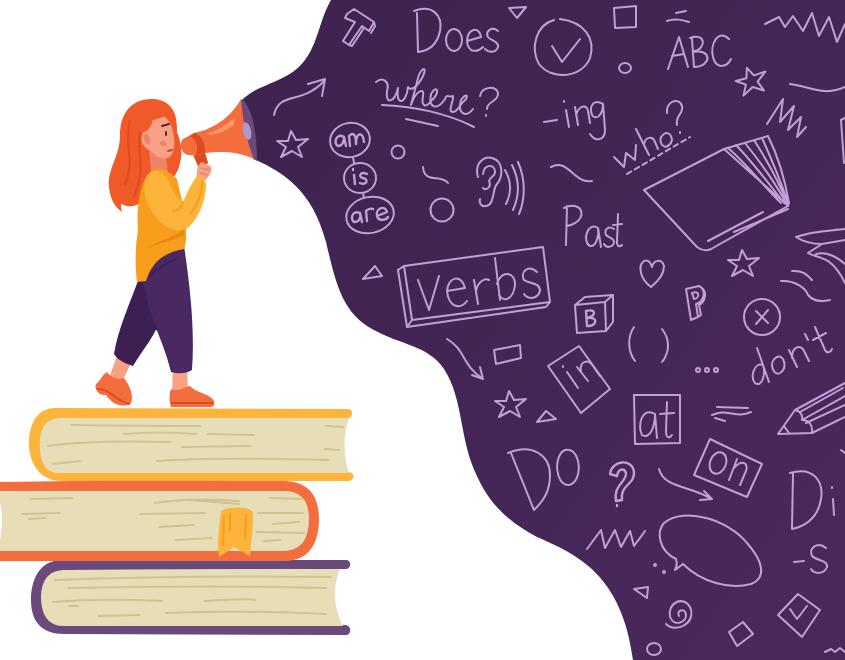
<!DOCTYPE html>
<html lang="en">
<head>
<meta charset="utf-8">
<title>English grammar</title>
<style>
:root{--night:#3d224e;--plum:#49295b;--line:#c29fd6;--violet:#6a4a7a;--trousers:#4a2963;--trousers-dark:#3c2054;--yellow:#fdb43b;--amber:#f99d1c;--orange:#f46d3f;--hair:#f05a28;--hair-dark:#dc4a20;--skin:#f9a184;--skin-dark:#ee8467;--paper:#e7deb8;--rule:#cfc48f}
html,body{margin:0;background:#fff;overflow:hidden}
svg{display:block;width:845px;height:660px}
.doodles{fill:none;stroke:var(--line);stroke-width:2;stroke-linecap:round;stroke-linejoin:round}
.thin{stroke-width:1.6}
.bold{stroke-width:2.4}
.rules{fill:none;stroke:var(--rule);stroke-width:2;stroke-linecap:round}
.paper{fill:var(--paper)}
</style>
</head>
<body>
<svg viewBox="0 0 845 660" role="img" aria-label="Girl on a stack of books speaking English grammar words through a megaphone">
<defs>
<linearGradient id="speech-fill" x1="0" y1="0" x2="1" y2=".8"><stop offset="0" stop-color="var(--night)"/><stop offset="1" stop-color="var(--plum)"/></linearGradient>
<path id="star" d="M-2 -13L3 -4L15 -5L5 3L9 13L-1 7L-12 13L-7 3L-16 -3L-5 -3Z"/>
</defs>
<rect width="845" height="660" fill="#fff"/>

<path id="speech" fill="url(#speech-fill)" d="M331 0C316 26 318 58 288 75C270 85 254 88 242 100L256 160C284 173 312 190 326 242C336 284 342 312 372 329C400 345 428 345 444 369C464 400 459 440 477 476C489 503 508 522 537 537C576 554 622 574 633 660H845V0Z"/>

<g class="doodles">
 <g id="word-does"><path d="M417 13L418 52M414 11C432 4 443 15 440 31C437 45 428 51 418 52M467 41L481 37C480 26 467 28 467 41C468 54 478 52 483 47M498 31C492 26 485 31 488 37C491 41 499 41 498 47C496 53 489 53 485 49"/><ellipse cx="454" cy="40" rx="8" ry="11"/></g>
 <path id="word-where" d="M376 82C383 76 390 82 387 91C385 104 394 104 398 88C395 105 406 106 408 87C411 92 418 86 423 76C428 65 420 67 417 82L411 105C416 90 425 87 423 96C421 107 426 108 431 101C441 93 437 83 431 94C428 108 437 111 445 99C447 93 448 98 453 96C454 101 447 112 453 112C457 112 460 106 462 103C470 97 467 91 461 100C457 114 466 118 473 109M480 96C481 86 498 85 498 94C498 102 487 101 487 109M486 115V116M382 105C412 106 447 113 474 127M406 119L438 126"/>
 <path id="word-ing" d="M544 122L557 120M566 110L569 127M564 101V102M575 107L578 125M576 115C579 105 587 104 588 111L590 123M603 104C593 98 589 107 592 115C596 121 603 115 603 104L605 130C605 141 595 142 590 134"/>
 <path id="word-who" d="M614 157L624 167L626 153L635 160L636 145M636 129L649 155M644 145C645 136 653 136 655 142L658 149M664 134C656 139 663 151 669 145C675 140 670 130 664 134M667 113C665 102 679 96 682 106C684 114 675 115 677 125M680 132V133"/>
 <path stroke-dasharray="5 4" d="M627 174L690 137"/>
 <path id="word-abc" d="M668 69L679 37L688 67M672 56L684 54M692 39L694 67M690 38C705 32 708 48 693 52C711 48 713 66 694 67M729 39C717 28 710 46 713 57C716 70 727 67 731 59"/>
 <path id="word-past" d="M567 206L566 245M564 208C583 199 590 221 567 226M598 228C587 221 582 242 590 246C597 247 599 234 598 228L601 247M614 229C608 225 604 230 606 235C609 238 615 238 614 243C612 248 606 248 604 244M618 214L617 242C617 247 620 247 622 245M613 225L622 224"/>
 <g id="chain-am-is-are"><ellipse cx="350" cy="140" rx="20" ry="17" transform="rotate(-12 350 140)"/><ellipse cx="360" cy="178" rx="16" ry="15"/><ellipse cx="370" cy="215" rx="24" ry="18" transform="rotate(-12 370 215)"/><path d="M353 157L354 163M363 193L364 198"/><path class="bold" d="M344 137C336 132 333 144 338 146C343 146 344 140 344 137L346 146M350 146L349 136C354 131 356 136 356 144C356 132 363 131 364 142M354 175L355 184M353 169V170M367 174C360 171 358 177 363 178C369 179 367 186 360 183M360 213C351 209 350 222 355 222C360 222 361 216 360 213L362 222M367 221L366 211C368 209 370 208 373 209M377 216L387 212C385 204 375 209 377 216C379 222 386 220 388 217"/></g>
 <g id="sign-verbs"><path d="M404 266L543 247L550 302L412 320ZM404 266L398 270L407 327L412 320M407 327L546 307L550 302"/><path d="M418 280L429 310L439 276M447 291L465 288C462 274 448 276 447 291C449 309 461 309 467 301M474 280L478 304M476 291C478 281 485 278 489 280M495 258L500 300M497 284C501 269 516 272 515 285C513 301 503 302 499 295M537 272C528 264 520 272 524 280C529 284 540 282 540 291C538 299 528 300 524 294"/></g>
 <g id="card-in"><path d="M548 366L579 346L610 389L581 413ZM567 372L578 388M563 366V367M577 367L588 381M581 372C579 360 589 359 593 366L600 376"/></g>
 <g id="card-at"><path d="M634 395H680V443L635 444ZM655 414C642 406 637 426 642 435C650 440 655 426 655 414L657 438M667 402L666 431C666 439 670 438 672 435M660 414L674 413"/></g>
 <g id="card-on"><path d="M710 439L762 464L747 497L694 475Z"/><ellipse cx="718" cy="463" rx="8" ry="11" transform="rotate(22 718 463)"/><path d="M737 459L729 480M734 468C742 459 749 463 746 471L740 485"/></g>
 <path id="word-dont" d="M763 365C754 362 750 377 755 383C762 388 766 374 763 365M757 348L769 382M777 357C768 361 773 377 780 373C788 368 784 354 777 357M789 350L797 367M792 358C792 346 801 344 804 351L809 361M805 334L808 340M815 327L825 350C827 354 831 352 832 349M813 340L826 333"/>
 <path id="word-do" d="M511 453L534 510M508 453C532 443 550 455 550 475C550 493 542 502 534 510M565 450C553 455 555 486 569 485C584 482 581 446 565 450"/>
 <path id="word-di" d="M793 474L792 528M790 473C813 466 824 481 821 499C818 517 806 526 792 529M833 499L834 515M832 487V488"/>
 <path id="word-s" d="M794 562L804 561M826 548C818 541 808 548 812 556C817 561 828 560 827 567C824 575 814 574 811 569"/>

 <path id="letter-t" d="M347 14L354 9L374 22L369 31L362 26L349 45L343 41L355 22L345 18ZM374 22L375 26L371 33M349 45L352 46L364 28"/>
 <path id="letter-p" d="M686 289L699 286C707 290 704 302 696 304L698 317L691 320ZM692 293C700 290 700 298 694 299ZM702 288C708 293 704 303 699 305L701 315L698 317"/>
 <g id="letter-cube"><path d="M575 305L605 302L606 331L577 333ZM575 305L585 297L613 295L605 302M613 295V322L606 331"/><path class="bold" d="M586 311L587 326M586 311C597 308 596 317 587 318C599 316 597 327 587 326"/></g>
 <g id="ticks"><path d="M554 20C536 25 530 48 539 64C552 81 582 78 590 58C596 38 584 22 560 19M552 46L562 62L580 39"/><path d="M778 615L798 594L820 610L802 637ZM790 609L797 619L807 606"/></g>
 <g id="cross"><circle cx="762" cy="317" r="18"/><path d="M756 311L768 323M768 310L756 324"/></g>
 <g id="ear"><path d="M478 177C474 163 484 156 492 158C504 161 503 177 497 184C492 189 495 205 486 206C481 207 479 203 480 199M483 174C484 164 494 164 495 171C496 177 490 176 489 181C492 187 486 191 483 188M505 170C512 182 511 194 506 204M512 165C520 181 519 197 513 210M518 162C526 180 525 200 519 214"/></g>
 <g id="open-book"><path d="M644 190L724 149L788 206L711 249C705 252 701 250 697 247ZM724 149L768 136C778 156 785 180 789 203L788 206M728 148C746 163 766 189 781 203M736 145C755 165 771 186 784 203M745 143C761 163 776 184 786 203M754 140C768 162 780 184 787 203M762 138C771 158 781 182 788 203M708 241L763 212M734 232L788 209"/></g>
 <g id="pencil"><path d="M778 434L795 410L845 383M778 434L812 433L845 417M795 410C801 411 803 416 802 420C809 420 813 425 812 433M802 420L845 396M806 423L845 405M784 426L789 433M800 412L843 388"/></g>
 <path id="quill" d="M845 229C827 231 812 231 796 237C805 243 814 244 822 244C816 248 811 251 808 253C818 259 831 254 845 283M822 244L845 240M816 254C827 251 836 256 845 264M781 281C796 280 806 289 808 295C814 302 822 302 830 300M792 271C803 270 807 275 812 280"/>
 <path id="speech-bubble" d="M676 559C659 551 656 532 664 523C684 506 729 520 747 543C763 561 767 578 751 584C730 590 701 582 683 564L675 570C677 566 677 562 676 559Z"/>
 <path id="heart" d="M651 287C641 280 637 266 644 261C649 259 651 264 652 267C654 259 662 259 664 266C664 276 656 283 651 287Z"/>
 <path id="question" class="bold" d="M610 474C611 461 632 457 634 472C635 485 620 484 622 500L616 501C613 485 627 482 626 473C624 467 618 469 617 476ZM617 505V506"/>
 <path id="arrows" d="M274 115C279 91 302 105 324 81M308 84L325 79L322 96M447 339C465 349 462 365 482 378M472 375L483 379L480 367M659 469C664 489 694 486 711 499M704 491L712 499L700 500"/>
 <g id="stars"><use href="#star" x="293" y="144"/><use href="#star" x="511" y="404"/><use href="#star" x="744" y="263"/><use href="#star" transform="translate(752 80) rotate(-14)"/></g>
 <g id="triangles"><path d="M509 8L526 7L517 18ZM363 279L375 266L382 276ZM537 422L546 411L556 419ZM634 589L648 587L647 598Z"/></g>
 <g id="squares"><path d="M614 8L636 6V27L615 28ZM494 350L520 345L521 358L496 364ZM729 632L743 622L753 634L737 646ZM845 118L841 120L844 163"/></g>
 <g id="rings"><circle cx="398" cy="152" r="6.5"/><circle cx="442" cy="210" r="11.5"/><ellipse cx="625" cy="68" rx="6" ry="5"/><ellipse cx="654" cy="649" rx="7" ry="6"/><circle cx="698" cy="370" r="2"/><circle cx="707" cy="370" r="2"/><circle cx="716" cy="370" r="2"/><circle cx="655" cy="565" r="1"/><circle cx="664" cy="572" r="1"/></g>
 <path id="zigzags" d="M765 24L779 17L785 27L793 16L803 31L812 13L819 36L829 17L837 42L845 24M767 124L783 99L780 122L794 106L788 130L801 117L797 137L806 127M587 549L601 530L605 548L615 530L621 547L630 531L634 546L645 531M825 652L831 649L835 652L840 648L845 652"/>
 <path id="waves" d="M423 167C424 184 441 174 448 183M551 167C569 158 573 184 592 181M790 84C809 86 824 97 845 87M676 13L686 11M667 21C675 18 682 20 689 22M712 415C727 408 736 419 751 412M717 407L748 408M715 418L725 421M841 450L845 453"/>
 <path id="brackets" d="M634 327C627 337 628 352 635 361M662 329C670 339 670 352 662 362"/>
 <path id="spiral" d="M679 616C676 611 684 607 686 614C687 623 674 627 670 617C667 603 683 595 690 607C697 623 676 634 666 624"/>
</g>

<g id="books">
 <g id="book-yellow"><path fill="var(--yellow)" d="M58 408C34 406 28 430 29 447C31 468 43 481 62 481H349C355 480 355 473 349 472H62L58 418H348C354 417 353 409 348 409Z"/><path class="paper" d="M62 418H349C343 436 343 454 349 473H57C42 472 39 455 40 441C41 428 45 418 62 418Z"/><path class="rules" d="M71 425Q140 426 200 426M124 434Q160 431 196 434M208 434L254 435M48 446Q90 440 170 442M182 447L250 446M53 464L80 461M157 461Q210 457 328 460M326 426L343 427M325 449L339 450"/></g>
 <g id="book-purple"><path fill="var(--violet)" d="M62 560C38 560 31 582 31 600C31 622 42 634 64 634L347 635C352 633 351 626 346 625H64V570L347 569C352 567 351 560 346 560Z"/><path class="paper" d="M66 570L340 569C332 588 334 608 343 626H62C45 625 41 610 41 596C42 580 48 570 66 570Z"/><path class="rules" d="M55 580Q180 575 331 577M68 588Q200 585 326 588M53 602Q100 598 162 601M204 601Q250 598 255 600M98 616L140 615M166 613Q240 610 326 614M69 606L78 606"/></g>
 <g id="book-orange"><path fill="var(--orange)" d="M0 482C100 480 200 481 286 481C313 483 319 500 319 521C318 548 306 560 286 561H0Z"/><path class="paper" d="M0 491H286C304 492 309 504 309 520C308 542 300 550 284 551H0Z"/><path fill="#fff" d="M0 503C3 515 2 530 0 540Z"/><path class="rules" d="M31 499L72 498M22 514L60 513M29 519L46 518M155 503Q190 497 239 501M140 514L205 513M190 500L239 504M159 527L194 525M176 540L212 538M270 498L302 499M258 513L303 513M273 524L299 522M257 532L304 533M264 541L280 540"/><path fill="var(--yellow)" d="M221 512C221 507 252 505 253 513C253 530 251 544 250 556L234 547L219 557C217 543 219 526 221 512Z"/><path fill="none" stroke="var(--amber)" stroke-width="2" d="M224 515L223 546M230 513V531M246 514L245 540"/></g>
</g>

<g id="girl">
 <path id="hair-back" fill="var(--hair)" d="M154 99C129 98 120 116 120 135C120 157 107 169 109 187C110 199 115 207 122 212C121 207 120 205 122 204C133 211 149 201 151 188L173 178C183 166 182 151 176 130C179 112 169 100 154 99Z"/>
 <path fill="none" stroke="var(--hair-dark)" stroke-width="2" d="M130 120C123 149 136 156 125 185M140 132C137 160 146 166 134 197"/>
 <g id="far-leg"><path fill="var(--skin)" d="M117 356L131 363L122 382L109 378Z"/><path fill="var(--orange)" d="M107 372C111 378 119 380 124 378C130 386 134 396 131 403C124 409 111 404 106 395C98 396 94 388 96 384C101 380 102 375 107 372Z"/><path fill="none" stroke="var(--hair-dark)" stroke-width="2" d="M97 389C110 388 116 402 130 404"/><path fill="var(--trousers-dark)" d="M139 278C130 303 118 329 114 354C119 362 128 364 133 366C143 349 157 334 162 314L165 280Z"/></g>
 <g id="near-leg"><path fill="var(--skin)" d="M173 368H187L188 393L172 394Z"/><path fill="var(--orange)" d="M171 389C178 393 186 386 190 386C196 393 211 394 214 401C215 404 214 407 211 407H171C169 402 169 394 171 389Z"/><path fill="none" stroke="var(--hair-dark)" stroke-width="2" d="M171 403H213"/><path fill="var(--trousers)" d="M141 276C146 312 163 338 171 372C178 374 186 374 192 370C195 329 190 286 184 246H150Z"/><path fill="none" stroke="var(--trousers-dark)" stroke-width="2" d="M177 258C168 264 158 266 151 276M157 330C149 315 145 298 143 284"/></g>
 <path id="neck" fill="var(--skin-dark)" d="M149 145L151 174L168 177L166 152Z"/>
 <path id="face" fill="var(--skin)" d="M153 120C145 129 140 133 142 143C146 150 151 151 154 154C160 160 169 160 172 154C174 151 173 147 175 145C176 136 173 124 166 116Z"/>
 <path fill="var(--skin-dark)" d="M144 135C148 132 152 138 149 145C146 144 143 140 144 135ZM160 142C164 139 168 142 166 146C162 147 160 145 160 142Z"/>
 <path fill="none" stroke="#5b2633" stroke-width="2" stroke-linecap="round" d="M166 132V135M162 126L169 124"/>
 <path fill="none" stroke="#bc4735" stroke-width="2" stroke-linecap="round" d="M168 151L172 150"/>
 <path id="fringe" fill="var(--hair)" d="M151 101C137 107 132 120 139 132C148 134 153 125 153 116C161 111 171 119 173 132C176 145 174 162 169 177C182 169 185 152 177 132C178 115 167 101 151 101Z"/>
 <path id="jumper" fill="var(--amber)" d="M149 173C140 183 136 209 138 230C135 249 135 266 137 282L146 281C152 262 163 253 184 249C188 240 185 225 186 218L177 179C167 169 156 165 149 173Z"/>
 <path fill="#ec8617" d="M146 249C160 239 174 238 184 229V235C172 241 160 242 146 249Z"/>
 <g id="megaphone"><path fill="var(--violet)" d="M242 99C251 106 257 129 257 161C249 159 243 139 241 124C239 111 239 102 242 99Z"/><path fill="var(--orange)" d="M183 139L194 133C216 129 233 114 241 99C243 121 247 143 254 159C238 151 219 151 205 153L208 163L199 168L193 155C182 157 178 145 183 139Z"/><path fill="var(--hair-dark)" d="M190 137C198 139 199 151 195 155L205 153C206 145 202 134 194 133ZM194 156L205 153L208 163L199 168Z"/><path fill="#fa9667" d="M205 134C218 131 229 123 235 117L234 125C224 132 215 136 205 134Z"/><ellipse cx="247" cy="131" rx="4" ry="9" fill="#a99bd0" transform="rotate(-12 247 131)"/></g>
 <path id="hand" fill="var(--skin)" d="M197 179C196 172 197 165 202 162L208 165C213 166 212 172 209 176L202 184Z"/>
 <path fill="none" stroke="var(--skin-dark)" stroke-width="1.5" d="M201 168L210 170M200 173L208 175"/>
 <path id="sleeve" fill="var(--yellow)" d="M149 174C157 166 168 175 171 187C175 195 180 200 183 202C187 192 192 183 197 176C202 176 207 180 206 187C205 204 196 223 186 229C171 234 157 222 149 207C144 195 142 182 149 174Z"/>
 <path fill="none" stroke="var(--amber)" stroke-width="2" stroke-linecap="round" d="M183 202C181 209 177 211 173 211M202 181C203 193 196 207 190 214"/>
</g>
</svg>
</body>
</html>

[Problem to work on]: Which lines in the listing above hold the word "star"? Show each of them.

[Output]:
<path id="star" d="M-2 -13L3 -4L15 -5L5 3L9 13L-1 7L-12 13L-7 3L-16 -3L-5 -3Z"/>
 <g id="stars"><use href="#star" x="293" y="144"/><use href="#star" x="511" y="404"/><use href="#star" x="744" y="263"/><use href="#star" transform="translate(752 80) rotate(-14)"/></g>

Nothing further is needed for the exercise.